In the early part of April nineteen-thirty-one
My rambles took me to a spot, then lying in the sun,
A rural, inland village, though not unknown to fame,
Nine miles from ancient Bury, and Elmswell is its name.

A noble church stands on a hill, thus seen for many a mile,
‘Twas built by monks of Bury in the perpendicular style.
Of stone and flint, the latter formed in patterns quaint and grand,
Designs that prove a clever mind, worked by a master hand.

A tall shaft marks a factory, close by the rail-road track,
A famous, busy industry where work is never slack;
Here English pigs are killed and cured (though Danish is the brand),
Prime hams and bacon soon are made and broadcast o’er the land.

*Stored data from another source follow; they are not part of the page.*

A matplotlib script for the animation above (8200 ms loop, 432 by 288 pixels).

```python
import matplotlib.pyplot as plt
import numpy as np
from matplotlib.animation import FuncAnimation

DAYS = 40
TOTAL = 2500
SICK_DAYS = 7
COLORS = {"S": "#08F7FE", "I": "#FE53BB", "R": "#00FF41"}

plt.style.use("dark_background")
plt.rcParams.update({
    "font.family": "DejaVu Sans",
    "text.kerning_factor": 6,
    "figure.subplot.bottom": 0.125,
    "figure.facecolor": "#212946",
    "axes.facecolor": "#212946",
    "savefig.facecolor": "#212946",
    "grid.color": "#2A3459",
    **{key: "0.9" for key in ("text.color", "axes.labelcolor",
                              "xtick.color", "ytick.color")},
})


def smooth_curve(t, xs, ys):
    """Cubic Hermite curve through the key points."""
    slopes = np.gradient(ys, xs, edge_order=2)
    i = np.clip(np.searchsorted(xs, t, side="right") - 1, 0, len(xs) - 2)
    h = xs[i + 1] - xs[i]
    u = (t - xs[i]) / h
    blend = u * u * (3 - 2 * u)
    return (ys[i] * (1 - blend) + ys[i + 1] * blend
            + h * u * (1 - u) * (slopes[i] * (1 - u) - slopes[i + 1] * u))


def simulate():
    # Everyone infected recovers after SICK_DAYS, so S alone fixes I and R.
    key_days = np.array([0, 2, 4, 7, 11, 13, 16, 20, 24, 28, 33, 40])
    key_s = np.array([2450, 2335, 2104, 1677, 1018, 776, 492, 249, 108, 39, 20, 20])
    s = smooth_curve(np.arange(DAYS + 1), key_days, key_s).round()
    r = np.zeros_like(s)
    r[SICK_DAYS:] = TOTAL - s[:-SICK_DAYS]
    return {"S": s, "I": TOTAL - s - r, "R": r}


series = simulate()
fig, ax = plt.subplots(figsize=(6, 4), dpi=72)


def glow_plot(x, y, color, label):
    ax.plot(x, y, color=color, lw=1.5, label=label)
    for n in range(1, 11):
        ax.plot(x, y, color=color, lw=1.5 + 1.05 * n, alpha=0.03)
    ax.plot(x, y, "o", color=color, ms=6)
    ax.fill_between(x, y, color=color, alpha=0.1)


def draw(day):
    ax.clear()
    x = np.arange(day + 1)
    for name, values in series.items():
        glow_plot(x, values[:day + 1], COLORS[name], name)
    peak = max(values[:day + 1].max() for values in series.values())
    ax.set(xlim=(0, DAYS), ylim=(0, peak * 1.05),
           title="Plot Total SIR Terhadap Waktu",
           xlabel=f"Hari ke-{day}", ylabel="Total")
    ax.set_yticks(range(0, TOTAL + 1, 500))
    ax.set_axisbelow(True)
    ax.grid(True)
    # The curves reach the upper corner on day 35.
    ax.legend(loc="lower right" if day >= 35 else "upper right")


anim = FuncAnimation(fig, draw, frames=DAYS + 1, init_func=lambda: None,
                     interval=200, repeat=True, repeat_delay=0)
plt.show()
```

This village boasts of Royalty, for there are several “Kings”,
“Millers” and “Bakers”, “Cooks” and “Pyes” with other goodly things,
And “Flowers” perennial bloom here – “Warrens” contain no rabbits,
Still “Hares” abound and “Greens” are found, and those who form our habits.

A famous name is “Walpole”, as history records,
And titled folks are in our midst as there are several “Lords”.
“Nunns” flourish here though not confined within a convent’s walls,
And “Friends” watch o’er our interests to see no harm befalls.

A “Bishop” holds benignant sway, though minus “See” and lands,
While “Sturgeon”, “Pike” and “Salmon” thrive far from sandy strands.
We hold our “Faires” the whole year round, custom is good each day;
“Foreman” has served his country and thus deserves his pay.

“Rubys” and “Pearls” are jewels, of these we own a few,
Of “Spencers’ ” “Boots” we have no store, but “Hoods” both old and new.
Now come and visit Elmswell, by ‘plane, rail, ‘bus or car,
There is but little in this place your happiness to mar.

Written (probably in the 1940-50’s) by
A Robinson, “East View”, Ashfield Road, Elmswell, Suffolk

(formerly “Arundel Villa”, then occupied by the Shaw family)